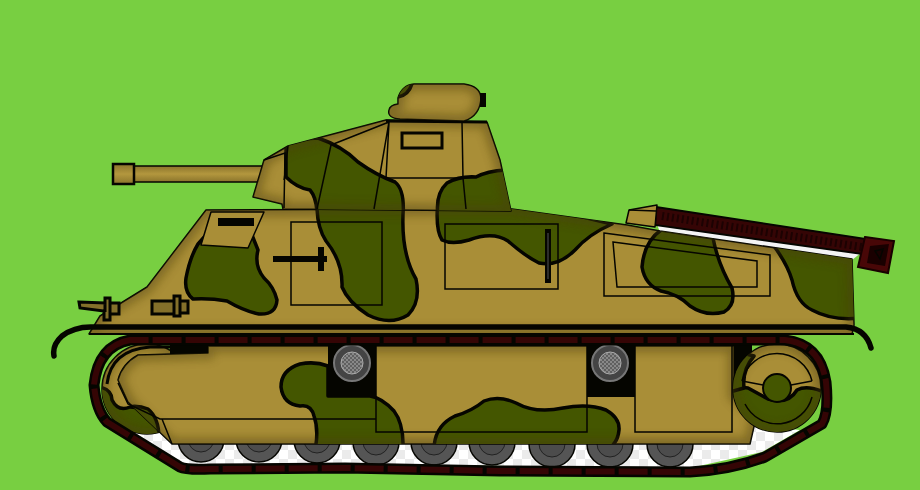
<!DOCTYPE html>
<html lang="en">
<head>
<meta charset="utf-8">
<title>Camouflaged tank</title>
<style>
:root{--grass:#78cf41;--sand:#a98e37;--sand-dark:#84702a;--olive:#445600;--rust:#350505;--steel:#555;--rim:#777;--ink:#050500;--pale:#f4f4f4}
html,body{margin:0;overflow:hidden;background:var(--grass)}
svg{display:block;width:920px;height:490px;background:var(--grass)}
.sand{fill:var(--sand);stroke:var(--ink);stroke-width:1.5;stroke-linejoin:round}
.camo{fill:var(--olive);stroke:var(--ink);stroke-width:3.5;stroke-linejoin:round}
.line{fill:none;stroke:var(--ink);stroke-width:1.5}
.bold{fill:none;stroke:var(--ink);stroke-width:3}
.handle{fill:none;stroke:var(--ink);stroke-width:6}
.ink{fill:var(--ink)}
.shade{fill:none;stroke:#4c3c08;stroke-width:12;opacity:.45;filter:url(#soft)}
</style>
</head>
<body>
<svg viewBox="0 0 920 490" role="img" aria-label="Side view of a sand and olive camouflaged tank on a green background">
<defs>
<filter id="soft" x="-20%" y="-20%" width="140%" height="140%"><feGaussianBlur stdDeviation="5"/></filter>
<linearGradient id="barrel" x1="0" y1="0" x2="0" y2="1"><stop offset="0" stop-color="#8a742b"/><stop offset=".5" stop-color="#b3973e"/><stop offset="1" stop-color="#8a742b"/></linearGradient>
<pattern id="checks" width="18" height="18" patternUnits="userSpaceOnUse"><rect width="18" height="18" fill="#fff"/><path d="M0 0h9v9H0zM9 9h9v9H9z" fill="#ebebeb"/></pattern>
<pattern id="grain" width="4" height="4" patternUnits="userSpaceOnUse"><rect width="4" height="4" fill="#888"/><path d="M0 0h2v2H0zM2 2h2v2H2z" fill="#606060"/></pattern>
<path id="hull-shape" d="M206 210L512 209L627 225L660 231L852 259L854 325L852 334L89 334L100 316L147 287Z"/>
<path id="turret-shape" d="M264 160L288 146L386 120L487 122L500 160L511 211L283 209L282 204L253 197Z"/>
<path id="cupola-shape" d="M398 98Q402 85 414 84L464 84Q480 86 481 98Q480 116 464 121L400 119Q387 118 389 110Q390 105 398 104Z"/>
<path id="skirt-shape" d="M118 380Q122 364 138 355L208 353L208 346L734 346L734 395Q744 406 758 409L750 444L172 444L128 402Z"/>
<path id="track-shape" d="M130 340Q98 346 94 385Q96 410 107 422L180 467Q186 470 210 469L345 468L500 471L690 472Q730 470 765 457L822 424Q829 412 826 382Q820 344 785 340Z"/>
<clipPath id="hull-clip"><use href="#hull-shape"/></clipPath>
<clipPath id="turret-clip"><use href="#turret-shape"/></clipPath>
<clipPath id="cupola-clip"><use href="#cupola-shape"/></clipPath>
<clipPath id="skirt-clip"><use href="#skirt-shape"/></clipPath>
<clipPath id="front-clip"><circle cx="147" cy="389" r="45"/></clipPath>
<clipPath id="rear-clip"><circle cx="777" cy="388" r="44"/></clipPath>
<g id="road-wheel"><circle r="23" fill="var(--steel)" stroke="var(--ink)" stroke-width="1.5"/><circle r="13" fill="#4c4c4c" stroke="#222"/></g>
<g id="roller"><circle r="18" fill="#444" stroke="var(--rim)" stroke-width="2"/><circle r="11" fill="url(#grain)" stroke="#aaa"/></g>
</defs>

<g id="running-gear">
<path d="M120 425L180 464L345 464L690 468L762 452L800 430L750 425Z" fill="url(#checks)"/>
<g id="road-wheels">
<use href="#road-wheel" x="201" y="439"/><use href="#road-wheel" x="259" y="439"/><use href="#road-wheel" x="317" y="440"/><use href="#road-wheel" x="376" y="442"/><use href="#road-wheel" x="434" y="442"/><use href="#road-wheel" x="492" y="442"/><use href="#road-wheel" x="552" y="444"/><use href="#road-wheel" x="610" y="444"/><use href="#road-wheel" x="670" y="444"/>
</g>
<g id="front-wheel">
<circle class="sand" cx="147" cy="389" r="45"/>
<g clip-path="url(#front-clip)">
<path class="camo" d="M95 386Q112 388 112 400Q118 412 130 407Q158 408 160 440L100 440Z"/>
<circle class="shade" cx="147" cy="389" r="45"/>
</g>
<path class="bold" d="M107 384Q111 350 150 347L172 347"/>
</g>
</g>

<g id="side-skirt">
<path class="ink" d="M170 345H752V388H734V398H320V360H170Z"/>
<use href="#skirt-shape" class="sand"/>
<g clip-path="url(#skirt-clip)">
<path class="camo" d="M124 408Q136 404 148 409Q159 418 159 438L120 440Z"/>
<path class="camo" d="M328 366Q315 361 300 364Q281 370 281 387Q283 404 300 406Q311 404 314 416Q319 430 315 450L403 450Q404 424 394 411Q382 398 370 396L328 396Z"/>
<path class="camo" d="M434 450Q434 426 455 416Q472 411 484 401Q499 395 516 403Q536 414 563 408Q588 403 606 410Q620 418 619 430Q618 443 607 450Z"/>
<use href="#skirt-shape" class="shade"/>
</g>
<path class="ink" d="M328 346H376V397H328ZM587 346H635V397H587ZM734 346H752V388H734ZM170 346H208V353H170Z"/>
<path class="line" d="M118 383L128 404L160 419H376M376 346V432H587V346M635 346V432H732V346M162 419L172 444"/>
<use href="#roller" x="352" y="363"/><use href="#roller" x="610" y="363"/>
</g>

<g id="rear-wheel">
<circle class="sand" cx="777" cy="388" r="44"/>
<g clip-path="url(#rear-clip)">
<path class="camo" d="M730 386L748 388L768 399Q788 405 797 390Q808 384 828 394L828 440L730 440Z"/>
<path class="camo" d="M730 350L754 356Q742 370 744 388L730 392Z"/>
<circle class="shade" cx="777" cy="388" r="44"/>
</g>
<path class="line" d="M742 381A36 36 0 0 1 812 381M742 381L763 385M791 385L812 381M745 404A36 36 0 0 0 812 397"/>
<circle cx="777" cy="388" r="14" fill="var(--olive)" stroke="var(--ink)" stroke-width="2"/>
</g>

<g id="track">
<use href="#track-shape" fill="none" stroke="var(--ink)" stroke-width="11" stroke-linejoin="round"/>
<use href="#track-shape" fill="none" stroke="var(--rust)" stroke-width="6" stroke-dasharray="29 4"/>
</g>

<g id="hull">
<path id="exhaust-gap" d="M656 222L862 252L852 260L660 232Z" fill="var(--pale)"/>
<use href="#hull-shape" class="sand"/>
<g clip-path="url(#hull-clip)">
<path class="camo" d="M198 244Q190 257 186 278Q184 292 193 299Q210 298 227 301Q244 311 259 314Q276 315 277 300Q274 287 264 278Q254 266 258 250L252 235L206 235Z"/>
<path class="camo" d="M317 200Q316 226 326 241Q343 262 342 287Q348 302 368 315Q390 326 408 315Q421 302 416 279Q399 250 404 200Z"/>
<path class="camo" d="M438 200Q435 229 442 240Q452 245 469 240Q493 231 508 241Q525 256 539 263Q558 267 575 250Q589 234 612 224L512 200Z"/>
<path class="camo" d="M661 230Q644 242 642 267Q645 285 661 291Q678 294 690 306Q706 317 724 312Q736 305 732 288Q718 264 713 238Z"/>
<path class="camo" d="M771 242Q787 263 792 280Q797 303 812 310Q832 321 860 318V255Z"/>
<use href="#hull-shape" class="shade"/>
</g>
<g id="driver-hatch"><path class="sand" d="M211 212H264L248 248L201 245Z"/><rect class="ink" x="218" y="218" width="36" height="8"/></g>
<g id="side-doors">
<path class="line" d="M291 222H382V305H291ZM445 224H558V289H445Z"/>
<path class="handle" d="M273 259H327M321 247V271"/>
<rect class="ink" x="545" y="229" width="6" height="54"/>
<path d="M548 233V279" stroke="#555" stroke-width="1"/>
</g>
<path id="engine-panel" class="line" d="M604 233L770 255V296H604ZM613 242L757 261V287H617Z"/>
<g id="tow-hooks" stroke="var(--ink)" stroke-width="3" fill="var(--sand-dark)">
<path d="M79 302L105 303V298H110V303H119V314H110V320H104V311L80 308ZM105 303V312M110 303V314"/>
<path d="M152 301H174V296H180V301H188V313H180V316H174V314H152ZM174 301V314M180 301V313"/>
</g>
<path id="fender" d="M54 356Q52 345 62 336Q75 326 94 327H846Q866 329 871 348" fill="none" stroke="var(--ink)" stroke-width="5.5" stroke-linecap="round"/>
<path d="M89 334H854" stroke="var(--ink)" stroke-width="2"/>
</g>

<g id="exhaust">
<path d="M656 207L866 239L862 254L655 225Z" fill="var(--rust)" stroke="var(--ink)" stroke-width="2"/>
<path d="M662 216L862 247" fill="none" stroke="#1c0202" stroke-width="8" stroke-dasharray="2 3"/>
<path d="M865 237L894 241L888 273L858 267Z" fill="#480707" stroke="#180000" stroke-width="2"/>
<path d="M870 246L889 244L885 266L867 263Z" fill="#190000"/>
<path class="line" d="M875 251L883 249L880 259Z"/>
<path id="exhaust-mount" class="sand" d="M629 210L657 205L655 227L626 223Z"/>
<path class="line" d="M629 210L656 211"/>
</g>

<g id="turret">
<g id="gun">
<rect x="132" y="166" width="136" height="16" fill="url(#barrel)" stroke="var(--ink)" stroke-width="1.5"/>
<rect x="113" y="164" width="21" height="20" fill="url(#barrel)" stroke="var(--ink)" stroke-width="2.5"/>
</g>
<use href="#turret-shape" class="sand"/>
<g clip-path="url(#turret-clip)">
<path class="camo" d="M286 140L286 177Q297 188 310 190Q317 198 317 216H403Q405 190 395 182Q376 175 358 162Q342 146 318 138Z"/>
<path class="camo" d="M438 216Q435 194 447 183Q459 176 476 177Q487 171 506 170L520 216Z"/>
<use href="#turret-shape" class="shade"/>
</g>
<path class="line" d="M264 160L285 153L284 208M331 145L317 209M331 145L389 122L374 209M389 122L386 178H463L466 209M463 178L462 122M288 146L284 180"/>
<rect class="bold" x="402" y="133" width="40" height="15"/>
<path d="M386 121L487 122" class="bold"/>
</g>

<g id="cupola">
<use href="#cupola-shape" class="sand"/>
<g clip-path="url(#cupola-clip)">
<path class="camo" d="M396 80H413Q410 95 398 97Z"/>
<use href="#cupola-shape" class="shade"/>
</g>
<path class="ink" d="M480 93H486V107H480Z"/>
</g>
</svg>
</body>
</html>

◆ ◆ ◆ ◆ ◆ ◆ ◆

## Task
In the entries above, find the lines containing the word "circle" and say how many there are, with no other words.

## Finished exercise
9